The magnitude 9.0 earthquake centered 81 miles east of Sendai, Japan on March 11, 2011 was one of the strongest earthquakes on record. The earthquake, and particularly the tsunami which followed, took many lives and caused tremendous damage to the Tohoku (northeast) and Kanto (east) of Japan.
With the disaster occurring on a Friday afternoon, and being followed by much more serious concerns regarding the safety of a nuclear power plant, it has been difficult to assess the impact on Japanese manufacturing. The impact to the TFT LCD industry is a concern for many. So far, information is limited and needs to be confirmed. However, as of Monday morning in Japan, we have obtained the following information and understanding of the potential impacts to the FPD industry.
Some TFT LCD factories located in the impacted area, including Hitachi Display (Chiba prefecture), NEC’s Gen 2 (Akita prefecture), Toshiba’s Fukaya and Ishikawa factories, as well as Epson’s Gen 2, were reportedly not damaged by the earthquake. But it is very likely that these factories have paused production to gauge the impact and calibrate the facilities. These factories are all focused on small/medium panels, and their share in the industry is very minor. We are assuming that there will be no major impact to the TFT LCD industry as a result.
The majority of the TFT LCD industry is not located in the area most heavily impacted by the earthquake. Sharp’s Gen 8 and Gen 10, Panasonic LCD’s Gen 8, and NEG’s glass tanks are all located in the Kansai area, which does not appear to have been affected by the earthquake. Key LCD component makers, like Nitto Denko, DNP, Sumitomo, Toppan, and Corning, have located most of their facilities in west Japan. These LCD and components clusters do not appear to have been affected.

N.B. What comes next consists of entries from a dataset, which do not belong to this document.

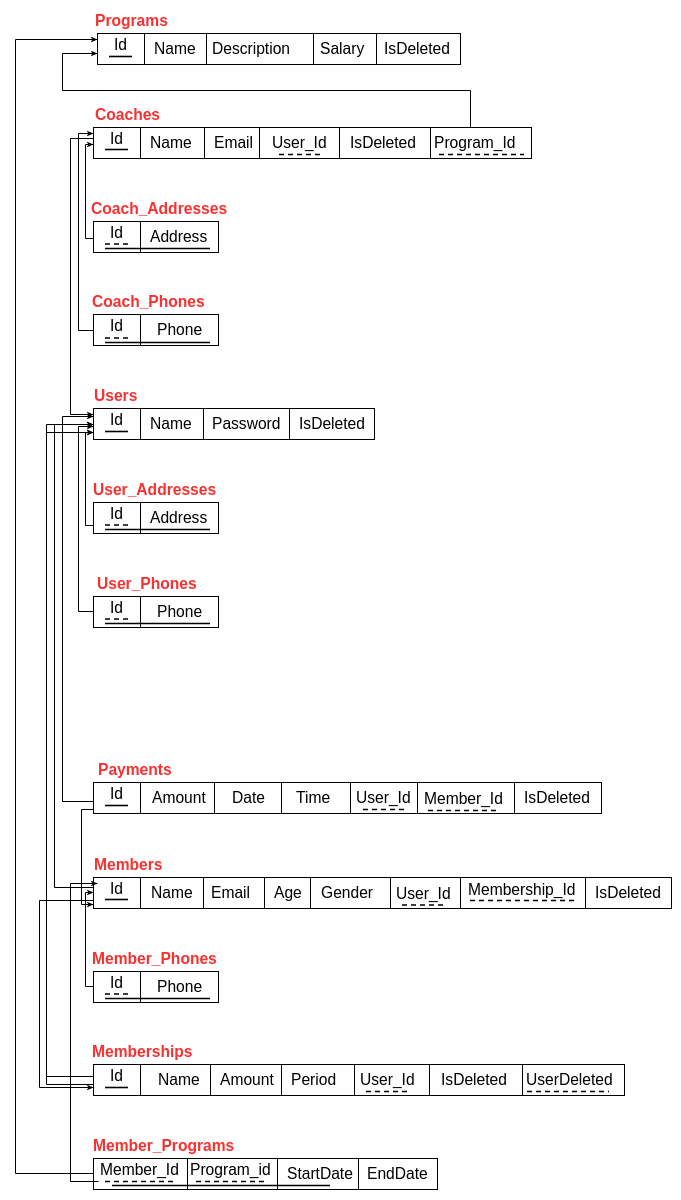
<!DOCTYPE html>
<html lang="en">
<head>
<meta charset="utf-8">
<title>Relational schema</title>
<style>
:root { --ink: #000; --title: #f93131; --paper: #fff; }
* { box-sizing: border-box; margin: 0; padding: 0; }
html, body { width: 681px; height: 1200px; overflow: hidden; background: var(--paper); }
.schema { position: relative; width: 681px; height: 1200px; overflow: hidden; font: 15.6px/30px "Liberation Sans", Arial, sans-serif; color: var(--ink); }
.relation { position: absolute; left: 93px; top: var(--y); }
.relation h2 { position: absolute; left: var(--tx, 1px); top: -21px; font-size: 15.6px; line-height: 18px; font-weight: 700; color: var(--title); white-space: nowrap; }
.columns { display: flex; height: 32px; border: 1px solid var(--ink); border-right: 0; list-style: none; }
.columns li { flex: none; width: var(--w); padding-left: var(--p); border-right: 1px solid var(--ink); white-space: nowrap; }
.columns span { position: relative; top: var(--up, 0); }
.key { --w: 47px; --p: 16px; --up: -4px; }
.address { --w: 78px; --p: 9px; }
.phone { --w: 78px; --p: 16px; }
.links { position: absolute; left: 0; top: 0; }
</style>
</head>
<body>
<main class="schema">
  <section class="relation" style="--y:33px;left:97px;--tx:-2px">
    <h2>Programs</h2>
    <ul class="columns"><li class="key"><span>Id</span></li><li style="--w:62px;--p:9px">Name</li><li style="--w:107px;--p:5px">Description</li><li style="--w:63px;--p:6px">Salary</li><li style="--w:84px;--p:7px">IsDeleted</li></ul>
  </section>
  <section class="relation" style="--y:127px;--tx:2px">
    <h2>Coaches</h2>
    <ul class="columns"><li class="key"><span>Id</span></li><li style="--w:64px;--p:9px">Name</li><li style="--w:55px;--p:9px">Email</li><li style="--w:80px;--p:12px">User_Id</li><li style="--w:91px;--p:10px">IsDeleted</li><li style="--w:101px;--p:3px">Program_Id</li></ul>
  </section>
  <section class="relation" style="--y:221px;--tx:-2px">
    <h2>Coach_Addresses</h2>
    <ul class="columns"><li class="key"><span>Id</span></li><li class="address">Address</li></ul>
  </section>
  <section class="relation" style="--y:314px;--tx:-1px">
    <h2>Coach_Phones</h2>
    <ul class="columns"><li class="key"><span>Id</span></li><li class="phone">Phone</li></ul>
  </section>
  <section class="relation" style="--y:408px">
    <h2>Users</h2>
    <ul class="columns"><li class="key"><span>Id</span></li><li style="--w:63px;--p:9px">Name</li><li style="--w:86px;--p:8px">Password</li><li style="--w:85px;--p:9px">IsDeleted</li></ul>
  </section>
  <section class="relation" style="--y:502px;--tx:0px">
    <h2>User_Addresses</h2>
    <ul class="columns"><li class="key"><span>Id</span></li><li class="address">Address</li></ul>
  </section>
  <section class="relation" style="--y:596px;--tx:4px">
    <h2>User_Phones</h2>
    <ul class="columns"><li class="key"><span>Id</span></li><li class="phone">Phone</li></ul>
  </section>
  <section class="relation" style="--y:782px;--tx:5px">
    <h2>Payments</h2>
    <ul class="columns"><li class="key"><span>Id</span></li><li style="--w:74px;--p:11px">Amount</li><li style="--w:67px;--p:17px">Date</li><li style="--w:69px;--p:14px">Time</li><li style="--w:67px;--p:5px">User_Id</li><li style="--w:97px;--p:6px;--up:1px"><span>Member_Id</span></li><li style="--w:87px;--p:9px">IsDeleted</li></ul>
  </section>
  <section class="relation" style="--y:877px">
    <h2>Members</h2>
    <ul class="columns"><li class="key"><span>Id</span></li><li style="--w:63px;--p:10px">Name</li><li style="--w:61px;--p:7px">Email</li><li style="--w:46px;--p:9px">Age</li><li style="--w:80px;--p:10px">Gender</li><li style="--w:70px;--p:5px;--up:1px"><span>User_Id</span></li><li style="--w:125px;--p:7px;--up:-3px"><span>Membership_Id</span></li><li style="--w:86px;--p:9px">IsDeleted</li></ul>
  </section>
  <section class="relation" style="--y:971px;--tx:-1px">
    <h2>Member_Phones</h2>
    <ul class="columns"><li class="key"><span>Id</span></li><li class="phone">Phone</li></ul>
  </section>
  <section class="relation" style="--y:1064px;--tx:-1px">
    <h2>Memberships</h2>
    <ul class="columns"><li class="key"><span>Id</span></li><li style="--w:70px;--p:17px">Name</li><li style="--w:71px;--p:9px">Amount</li><li style="--w:73px;--p:9px">Period</li><li style="--w:75px;--p:5px">User_Id</li><li style="--w:93px;--p:11px">IsDeleted</li><li style="--w:102px;--p:3px">UserDeleted</li></ul>
  </section>
  <section class="relation" style="--y:1158px;--tx:0px">
    <h2>Member_Programs</h2>
    <ul class="columns"><li style="--w:94px;--p:6px;--up:-4px"><span>Member_Id</span></li><li style="--w:90px;--p:2px;--up:-4px"><span>Program_id</span></li><li style="--w:81px;--p:9px">StartDate</li><li style="--w:79px;--p:8px">EndDate</li></ul>
  </section>

  <svg class="links" width="681" height="1200" viewBox="0 0 681 1200" fill="none" stroke="#000" aria-hidden="true">
    <defs>
      <marker id="arrow" markerUnits="userSpaceOnUse" markerWidth="8" markerHeight="8" refX="7" refY="4" orient="auto"><path d="M0 1L7 4L0 7L2 4Z" fill="#000" stroke="none"/></marker>
      <path id="primary" d="M105 0H128" stroke-width="1.6"/>
      <path id="foreign" d="M105 0H128" stroke-width="1.6" stroke-dasharray="5 4"/>
      <path id="composite" d="M105 0H210" stroke-width="1.6"/>
    </defs>
    <g class="references" transform="translate(.5 .5)" marker-end="url(#arrow)">
      <path marker-end="url(#arrow)" d="M93 1173H15V39H97"/>
      <path marker-end="url(#arrow)" d="M470 127V90H62V53H97"/>
      <path marker-end="url(#arrow)" d="M93 138H70V414H93"/>
      <path marker-end="url(#arrow)" d="M93 238H85V144H93"/>
      <path marker-end="url(#arrow)" d="M93 330H78V133H93"/>
      <path marker-end="url(#arrow)" d="M93 525H85V432H93"/>
      <path marker-end="url(#arrow)" d="M93 611H78V426H93"/>
      <path marker-end="url(#arrow)" d="M93 801H62V416H93"/>
      <path marker-end="url(#arrow)" d="M93 887H54V424H93"/>
      <path marker-end="url(#arrow)" d="M93 1076H46V432H93"/>
      <path marker-end="url(#arrow)" d="M93 1084H46V424H93"/>
      <path marker-end="url(#arrow)" d="M93 900H39V1087H93"/>
      <path marker-end="url(#arrow)" d="M93 809H81V904H93"/>
      <path marker-end="url(#arrow)" d="M93 986H85V892H93"/>
      <path marker-end="url(#arrow)" d="M98 1181H70V883H97"/>
    </g>
    <g class="primary-keys">
      <use href="#primary" x="4" y="56.5"/>
      <use href="#primary" y="149.5"/>
      <use href="#primary" y="431.5"/>
      <use href="#primary" y="805.5"/>
      <use href="#primary" y="899.5"/>
      <use href="#primary" y="1087.5"/>
      <use href="#composite" y="248.5"/>
      <use href="#composite" y="342.5"/>
      <use href="#composite" y="529.5"/>
      <use href="#composite" y="623.5"/>
      <use href="#composite" y="998.5"/>
      <path d="M112 1185.5H330" stroke-width="1.6"/>
    </g>
    <g class="foreign-keys">
      <use href="#foreign" y="244"/>
      <use href="#foreign" y="338"/>
      <use href="#foreign" y="525"/>
      <use href="#foreign" y="619"/>
      <use href="#foreign" y="994"/>
      <path stroke-width="1.6" stroke-dasharray="5 4" d="M279 154.5H321M439 154.5H524M363 809.5H405M428 810.5H497M402 905H444M470 900.5H575M366 1091.5H408M527 1091.5H609M105 1181.5H177M196 1181.5H265"/>
    </g>
  </svg>
</main>
</body>
</html>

Toppan and DNP have color filter factories in Niigata and Saitama prefectures, respectively, which are in the area affected by the earthquake. While the condition of these plants is not yet clear, the color filter lines are older Gen 3-3.5. The impact to the supply chain is likely to be insignificant, even if these plants have been damaged. Panasonic LCD’s Gen 6 fab is located in Chiba, close to the earthquake, but it does not appear that there has been any major damage or halt in production.
Hitachi Chemical and Sony Chemical are leading suppliers of Anisotropic Conductive Film (ACF), used for driver IC bonding with glass cells. Hitachi’s ACF factory is located in the Ibaraki prefecture, which is in the earthquake damage zone. There have been reports of damage at Sony factories as well. The situation is still unclear, but any impact on panel makers’ production is likely to be relatively limited since most panel makers have safety stocks of ACF.
Japan is the leading source of semiconductor and LCD manufacturing equipment. Canon and Nikon are two of the leading suppliers of TFT LCD exposure equipment, and their assembly bases are located in Ibaraki and Miyagi prefectures, respectively. Although the situation is unclear, it can be assumed that factory operations will be influenced to some extent. Delivery of exposure tools might be impacted. Although, given equipment development cycles, this will likely occur in the mid to long term. Nikon is the leading supplier of LTPS equipment. There are many LTPS lines currently under development, and if Nikon is impacted, then this could impact the planned ramp-up of some or all of these new LTPS lines.
Additionally, there are many small equipment parts makers located in Japan, and the earthquake might cause disruptions in the supply of some parts, limiting some equipment availability.
The earthquake was felt in Korea as well. Samsung in Tanjeong and LG Display’s TFT LCD factories detected the earthquake, and some sensitive equipment stopped production for a short time. Apparently, checking and calibration processes are under way.
General problems with power and transportation are likely to cause other delays in production, but it is difficult to determine which parts or companies will be affected. Since Japan is the leading source of LCD components and raw materials, makers in Taiwan, Korea, and China have expressed concerns about the supply chain for the next few months.
DisplaySearch was already expecting Japanese TV sales to fall dramatically, based on the strength of Q4’10 and 2010 overall, as well as the end of the Eco-point incentives from the government. Outside of Japan, we recently observed a build-up of inventories. These conditions indicate that some slack already existed in the system before the earthquake.
The earthquake has brought suffering and destruction to Japan, and concern throughout the world. But as for the TFT LCD industry, there does not appear to be any major impact or damage to the overall supply chain. However, the uncertainly and insecurity resulting from this disaster might undermine consumer and business confidence. Along with concern about oil prices, the earthquake in Japan might further psychologically influence consumers and businesses, though in a subtle manner. In summary, we think that the impact of the earthquake on the TFT LCD industry could be more damaging psychologically than physically in terms of the FPD industry.